━━━━━ DATA ━━━━━

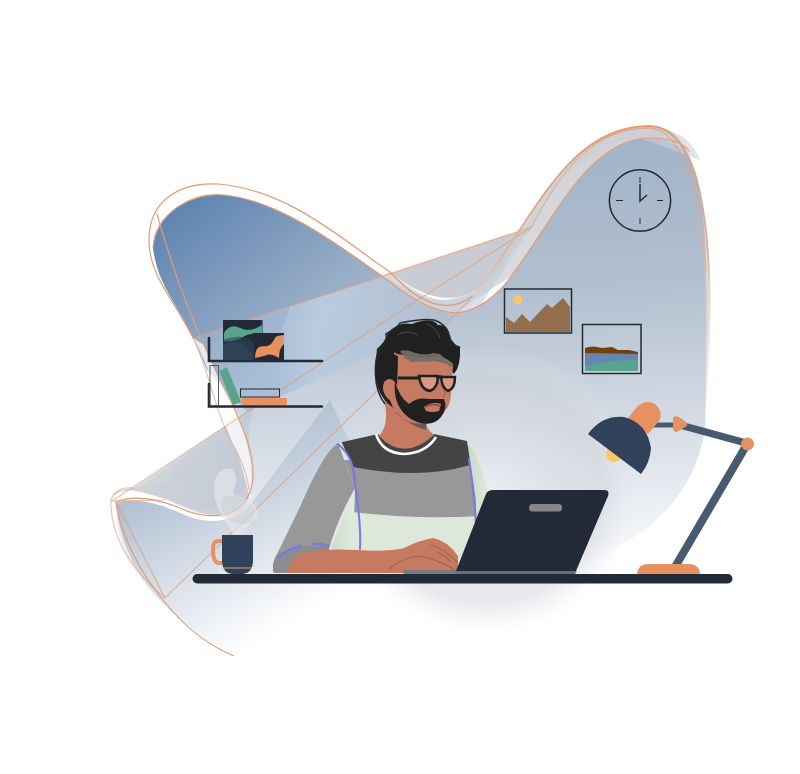
<!DOCTYPE html>
<html lang="en">
<head>
<meta charset="utf-8">
<title>Working at a desk</title>
<style>
:root{--ink:#232a37;--navy:#2f4259;--steel:#485a70;--orange:#e6915f;--skin:#c67a62;--skin-dark:#a95f4b;--hair:#202020;--charcoal:#444;--grey:#989898;--mint:#dde8db;--violet:#7b74ee;--teal:#58a48f;--brown:#936e4c;--sun:#fdc766;--line:#e39b72}
html,body{margin:0;background:#fff;overflow:hidden}
svg{display:block;width:800px;height:774px}
.ink{fill:var(--ink)}.navy{fill:var(--navy)}.orange{fill:var(--orange)}.skin{fill:var(--skin)}.hair{fill:var(--hair)}.grey{fill:var(--grey)}.charcoal{fill:var(--charcoal)}.mint{fill:var(--mint)}.teal{fill:var(--teal)}.brown{fill:var(--brown)}.sun{fill:var(--sun)}
.outline{fill:none;stroke:var(--ink);stroke-width:1.5}
.ribbon-line{fill:none;stroke:var(--line);stroke-width:1.2}
.seam{fill:none;stroke:var(--violet);stroke-width:2;stroke-linecap:round}
.shelf{fill:none;stroke:var(--ink);stroke-width:2.6;stroke-linecap:round}
.arm{fill:none;stroke:var(--steel)}
.crease{fill:none;stroke:var(--skin-dark);stroke-width:1.2;stroke-linecap:round}
</style>
</head>
<body>
<svg viewBox="0 0 800 774" role="img" aria-label="A bearded man with glasses works on a laptop at a desk with a lamp and a steaming mug">
<defs>
<linearGradient id="lobe-blue" gradientUnits="userSpaceOnUse" x1="170" y1="205" x2="300" y2="370"><stop offset="0" stop-color="#5d83b0"/><stop offset="1" stop-color="#a9b9cd"/></linearGradient>
<linearGradient id="wall" gradientUnits="userSpaceOnUse" x1="420" y1="130" x2="450" y2="590"><stop offset="0" stop-color="#a0b2c8"/><stop offset=".35" stop-color="#b1bece"/><stop offset=".65" stop-color="#d3dae4"/><stop offset="1" stop-color="#fff"/></linearGradient>
<linearGradient id="ray" gradientUnits="userSpaceOnUse" x1="200" y1="310" x2="440" y2="330"><stop offset="0" stop-color="#8fa9c8"/><stop offset=".5" stop-color="#b9cbdf"/><stop offset="1" stop-color="#b2bfce"/></linearGradient>
<linearGradient id="ray-fade" gradientUnits="userSpaceOnUse" x1="200" y1="330" x2="240" y2="470"><stop offset="0" stop-color="#96aecb"/><stop offset="1" stop-color="#c5d1e0"/></linearGradient>
<linearGradient id="foot" gradientUnits="userSpaceOnUse" x1="150" y1="490" x2="250" y2="650"><stop offset="0" stop-color="#a2b4ca"/><stop offset=".55" stop-color="#d4dce6"/><stop offset="1" stop-color="#fff"/></linearGradient>
<linearGradient id="edge" gradientUnits="userSpaceOnUse" x1="0" y1="130" x2="0" y2="430"><stop offset="0" stop-color="#cfd1d5"/><stop offset=".6" stop-color="#dcdee2"/><stop offset="1" stop-color="#fff"/></linearGradient>
<linearGradient id="edge-line" gradientUnits="userSpaceOnUse" x1="0" y1="130" x2="0" y2="430"><stop offset="0" stop-color="#e39b72"/><stop offset=".4" stop-color="#e0b49c"/><stop offset="1" stop-color="#fff" stop-opacity="0"/></linearGradient>
<linearGradient id="fold" gradientUnits="userSpaceOnUse" x1="120" y1="490" x2="250" y2="500"><stop offset="0" stop-color="#d0d3d8"/><stop offset="1" stop-color="#c1cad6"/></linearGradient>
<radialGradient id="halo"><stop offset="0" stop-color="#eef0f3" stop-opacity=".6"/><stop offset=".5" stop-color="#d8dbe1" stop-opacity=".55"/><stop offset=".78" stop-color="#cfd3da" stop-opacity=".5"/><stop offset="1" stop-color="#e8eaee" stop-opacity="0"/></radialGradient>
<linearGradient id="sleeve-shade" x1="0" y1="0" x2="1" y2="0"><stop offset="0" stop-color="#c6d8c2"/><stop offset="1" stop-color="#e4eee2"/></linearGradient>
<clipPath id="torso"><path d="M338 443 L378 434 Q404 460 434 434 L467 441 L476 500 L476 574 L352 574 L355 490Z"/></clipPath>
</defs>

<g id="backdrop">
<path fill="url(#edge)" d="M390 272 C435 310 465 312 500 265 C545 185 590 115 662 128 C700 135 712 230 709 330 Q708 390 705 430 L690 430 L690 160 L450 316 Q420 308 383 278Z"/>
<path fill="url(#wall)" d="M153 245 C156 214 190 192 224 195 C290 202 350 255 398 288 C445 322 470 320 502 288 C550 230 585 138 650 138 C678 140 692 150 700 190 C708 240 708 330 705 430 Q690 520 590 560 L380 600 L234 656 C170 630 110 560 117 503 L250 410 L193 338 C175 300 152 275 153 245Z"/>
<path fill="url(#lobe-blue)" d="M153 245 C156 214 190 192 224 195 C280 201 332 240 383 276 L193 338 C175 300 152 275 153 245Z"/>
<path fill="url(#ray)" d="M193 338 L384 276 L418 302 Q436 312 456 316 L247 412 L207 370Z"/>
<path fill="url(#ray-fade)" opacity=".65" d="M193 338 L290 307 L247 430Z"/>
<path fill="#c9ccd2" d="M384 276 L532 227 L502 265 C470 307 435 308 390 272Z"/>
<path fill="#cbd0d7" d="M502 265 L532 227 C560 175 590 142 640 138 L700 160 Q690 132 655 127 C590 125 548 190 502 265Z" opacity=".6"/>
<path fill="#c1cbd8" d="M384 276 L418 302 Q450 320 478 309 L532 227 C505 268 470 300 440 300 Q420 299 384 276Z" opacity=".6"/>
<path fill="#fff" d="M149 238 C150 200 180 182 218 184 C280 190 340 238 390 272 L384 276 C332 240 280 200 224 195 C185 193 153 215 153 248 C158 290 185 315 204 362 L193 340 C175 300 148 276 149 238Z"/>
<path fill="url(#foot)" d="M116 503 C150 495 160 500 185 512 Q225 532 250 505 L330 400 L420 590 L234 656 C150 608 122 560 116 503Z" opacity=".75"/>
<path fill="url(#fold)" d="M112 496 C118 486 140 489 165 484 L240 420 Q256 470 250 494 C240 520 210 520 180 504 Q145 488 125 491Z" opacity=".85"/>
<path fill="url(#fold)" opacity=".8" d="M132 489 L246 412 Q252 440 248 480 Q230 518 190 508Z"/>
<path fill="#fff" d="M111 501 C118 484 145 492 170 501 Q215 526 240 512 Q215 530 178 512 Q145 497 116 502Z"/>
<path fill="#fff" opacity=".75" d="M193 338 C215 375 220 420 238 455 Q246 480 250 500 C255 468 248 430 228 398 Q214 370 204 345Z"/>
<ellipse cx="486" cy="490" rx="152" ry="145" fill="url(#halo)"/>
<path class="ribbon-line" d="M193 338 C175 300 148 276 149 238 C150 200 180 182 218 184 C290 190 345 242 390 272 C425 310 452 312 473 296"/>
<path class="ribbon-line" d="M157 214 Q177 285 204 345 C228 398 264 455 250 492 C240 520 205 520 180 508 Q140 492 116 502 C122 550 170 630 234 656"/>
<path class="ribbon-line" d="M153 248 C156 214 190 192 224 195 C280 200 345 250 398 288 C445 322 470 320 502 288 C550 230 585 138 650 138 Q680 138 690 152"/>
<path class="ribbon-line" opacity=".6" d="M193 338 C210 372 215 415 236 450 Q248 475 249 490 M165 598 C125 565 110 530 111 500 Q116 486 134 488"/>
<path class="ribbon-line" opacity=".65" d="M193 338 L532 227 L405 308 L112 501 L165 500 M384 276 L532 227 M470 300 L165 598 L116 502"/>
<path fill="none" stroke="url(#edge-line)" stroke-width="2" d="M473 296 C535 220 565 126 650 126 C700 128 712 230 709 330 Q708 390 704 428"/>
<path fill="none" stroke="url(#edge-line)" d="M532 227 C565 160 600 128 650 128 C692 130 708 235 706 330 V428"/>
</g>

<g id="wall-clock">
<circle class="outline" cx="640" cy="200.500" r="30.700"/>
<path class="outline" stroke-width="1" d="M640 184 V201 L647 195"/>
<path fill="none" stroke="#232a37" d="M640 177 V183 M640 218 V224 M616 200.500 H623 M657 200.500 H663"/>
</g>

<g id="mountain-picture">
<rect class="outline" x="504.500" y="289" width="67" height="44"/>
<circle class="sun" cx="518" cy="299.500" r="4.500"/>
<path class="brown" d="M506 332 V317 L514 323 L522 314 L530 322 L547 304 L552 308 L563 298 L570 307 V332Z"/>
</g>
<g id="lake-picture">
<rect class="outline" x="582.500" y="324.500" width="58.500" height="49"/>
<rect x="585" y="352" width="53" height="19" fill="#6685b0"/>
<path class="teal" d="M585 366 Q610 359 638 360 V371 H585Z"/>
<path fill="#70410f" d="M585 348 Q592 345 602 348 L612 347 L618 350 L629 350 L638 352 V354 L585 353Z"/>
</g>

<g id="shelves">
<path class="shelf" d="M209 338 V361 H322 M209 384 V406.500 H322"/>
<rect class="ink" x="223" y="320" width="39.500" height="40"/>
<path class="teal" d="M224 333 Q230 323 240 328 T262 325 V334 Q250 332 243 337 T224 341Z"/>
<path class="navy" d="M223 345 Q235 338 244 346 T254 358 V360 H223Z"/>
<rect class="ink" x="253" y="333" width="31" height="27"/>
<path class="navy" d="M223 340 Q246 332 254 344 V359 H223Z" opacity=".6"/>
<path class="orange" d="M255 358 C256 340 265 350 271 344 S272 336 284 335 V344 Q279 348 279 358 Q270 352 264 356Z"/>
<rect x="210" y="365.500" width="8.500" height="40" fill="none" stroke="#485a70"/>
<path class="teal" d="M219 371 L227 367 L241 402 L233 405Z"/>
<rect class="orange" x="242" y="398" width="45" height="7"/>
<rect x="240.500" y="389" width="39" height="8" fill="none" stroke="#232a37"/>
</g>

<g id="man">
<g id="far-arm">
<path fill="url(#sleeve-shade)" d="M467 443 Q478 455 483 475 L492 500 L470 560Z"/>
</g>
<g id="near-sleeve">
<path class="mint" d="M356 486 L330 549 L355 552Z"/>
<path fill="url(#sleeve-shade)" d="M355 488 Q345 512 331 549 L352 552Z" opacity=".7"/>
<path class="grey" d="M338 443 C324 452 310 485 300 507 L279 550 Q272 562 273 572 L287 573 L329 549 Q338 518 355 488 Q358 455 338 443Z"/>
<path fill="#8c8c8c" d="M276 556 Q285 548 306 546 L329 545 V552 L300 553 Q290 561 287 573 H274 Q271 565 276 556Z"/>
</g>
<g id="sweater" clip-path="url(#torso)">
<rect class="mint" x="336" y="432" width="145" height="145"/>
<path class="grey" d="M336 460 H480 V516 Q420 520 352 512Z"/>
<path class="charcoal" d="M336 430 H470 V465 Q420 480 353 467Z"/>
</g>
<path class="seam" d="M338 444 C350 454 354 465 355 485 C359 510 361 530 360 549 M469 459 Q474 490 476 525 M279 558 Q288 548 301 546 M313 544 Q321 543 329 546"/>
<path class="skin" d="M384 400 Q390 424 379 436 Q404 462 434 435 Q425 429 424 414Z"/>
<path d="M376 434 Q382 453 404 454 Q426 453 436 437" fill="none" stroke="#fff" stroke-width="2.500"/>
<path d="M395 412 Q412 427 426 430 L427 418Z" fill="#535353" opacity=".8"/>
<path class="skin" d="M287 573 Q290 560 300 554 Q320 548 356 550 Q389 552 404 548 Q420 540 433 538 Q448 541 458 556 V573Z"/>
<path class="crease" d="M389 569 Q404 557 418 556 Q438 559 455 570 M431 545 Q445 549 457 562 M436 552 Q444 555 450 561"/>
<g id="head">
<path class="hair" d="M377 349 Q385 342 388 333 Q398 321 412 324 Q432 316 438 325 Q449 324 449 336 Q455 346 460 347 Q461 366 454 374 L442 361 L398 358 L397 410 Q375 398 375 369Z"/>
<path class="skin" d="M398 354 Q410 357 424 354 Q440 353 453 366 L451 388 Q452 411 437 416 Q425 427 409 422 Q394 414 389 398 Q381 394 384 382 Q391 375 398 386Z"/>
<path fill="#6e6762" d="M398 350 Q424 351 440 354 L453 366 Q435 358 411 362Z"/>
<path class="hair" d="M396 376 Q392 355 405 348 Q422 359 438 351 Q449 353 454 367 Q460 356 457 347 L440 340 L397 339 L381 354 L384 379Z"/>
<path d="M404 357 Q425 362 438 358 Q447 360 452 366" fill="none" stroke="#777069" stroke-width="4"/>
<path d="M394 353 Q401 357 406 360" fill="none" stroke="#c67a62" stroke-width="2"/>
<path class="skin" d="M383 388 Q384 377 393 380 L396 402 Q385 401 383 388Z"/>
<path class="hair" d="M395 381 Q399 397 409 404 Q417 397 429 399 L444 399 Q448 408 441 417 Q433 427 417 422 C400 415 393 400 395 381Z"/>
<path class="skin" d="M424 407 Q432 401 441 404 L439 411 Q432 413 426 411Z"/>
<path d="M425 407 Q433 403 440 406" fill="none" stroke="#894c3c" stroke-width="1.500"/>
<path class="crease" d="M440 384 Q448 393 443 397"/>
<path d="M398 378 L419 378" stroke="#202020" stroke-width="3"/>
<path d="M419 376 H438 Q438 388 430 391 Q421 390 419 376Z M441 377 H455 Q455 389 448 391 Q442 388 441 377Z" fill="#d79984" stroke="#202020" stroke-width="2.500"/>
<path d="M436 377 H443" stroke="#202020" stroke-width="3"/>
<path class="outline" d="M385 404 C372 388 374 358 380 349 Q388 344 386 334 Q398 327 400 323 Q423 318 434 320 Q450 325 451 345 L460 347"/>
<path d="M397 335 Q407 329 418 335 M426 324 Q436 326 440 338" fill="none" stroke="#4a4a4a"/>
</g>
</g>

<g id="laptop">
<rect x="403" y="570" width="170" height="4" rx="2" fill="#777c81"/>
<path class="ink" d="M486 494 Q488 490 493 490 H604 Q610 490 608 496 L576 571 H456Z"/>
<path d="M456 571 H577 L575 574 H456Z" fill="#64707c"/>
<rect x="529" y="504" width="33" height="7.500" rx="3.500" fill="#85868a"/>
</g>

<g id="mug">
<g id="steam" fill="#e8e9ea" opacity=".65">
<path d="M235 536 C219 513 213 502 214 484 Q218 466 232 469 Q240 480 233 491 Q233 497 248 500 Q261 508 256 519 Q248 523 243 534Z"/>
<path d="M222 499 Q235 490 250 503 Q262 516 246 524 Q230 526 222 510Z" fill="#dadbdc"/>
</g>
<path d="M224 541 H218 Q213 541 213 549 Q213 563 219 563 H224" fill="none" stroke="#e6915f" stroke-width="4"/>
<path class="navy" d="M222 535 H253 V562 Q252 573 243 574 H232 Q223 573 222 562Z"/>
<path d="M223 568 H252" stroke="#e4a553"/>
</g>

<g id="desk-lamp">
<path class="arm" stroke-width="5" d="M650 425 H677"/>
<path class="arm" stroke-width="7" d="M680 425 L746 443"/>
<path class="arm" stroke-width="8" d="M746 446 L675 567"/>
<path class="orange" d="M673 418 Q674 415 679 417 L686 422 Q689 425 685 427 L677 432 Q673 432 673 428Z"/>
<circle class="orange" cx="747.500" cy="444" r="6.500"/>
<path class="orange" d="M628 418 L637 407 Q645 399 655 404 Q664 412 659 421 L648 434Z"/>
<circle class="sun" cx="614" cy="454" r="8"/>
<path class="navy" d="M588 434 Q602 415 624 417 Q647 423 651 448 Q650 463 641 474Z"/>
<path class="orange" d="M637 574 Q638 564 648 564 H690 Q700 565 700 574Z"/>
</g>

<rect id="desk-top" class="ink" x="192.500" y="574" width="540" height="9.500" rx="4.700"/>
</svg>
</body>
</html>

━━━━━

Would you quote everything above from the line containing "443 L378 434" down to the line containing "224 195 C290"? Include both of those lines and nothing else.

<clipPath id="torso"><path d="M338 443 L378 434 Q404 460 434 434 L467 441 L476 500 L476 574 L352 574 L355 490Z"/></clipPath>
</defs>

<g id="backdrop">
<path fill="url(#edge)" d="M390 272 C435 310 465 312 500 265 C545 185 590 115 662 128 C700 135 712 230 709 330 Q708 390 705 430 L690 430 L690 160 L450 316 Q420 308 383 278Z"/>
<path fill="url(#wall)" d="M153 245 C156 214 190 192 224 195 C290 202 350 255 398 288 C445 322 470 320 502 288 C550 230 585 138 650 138 C678 140 692 150 700 190 C708 240 708 330 705 430 Q690 520 590 560 L380 600 L234 656 C170 630 110 560 117 503 L250 410 L193 338 C175 300 152 275 153 245Z"/>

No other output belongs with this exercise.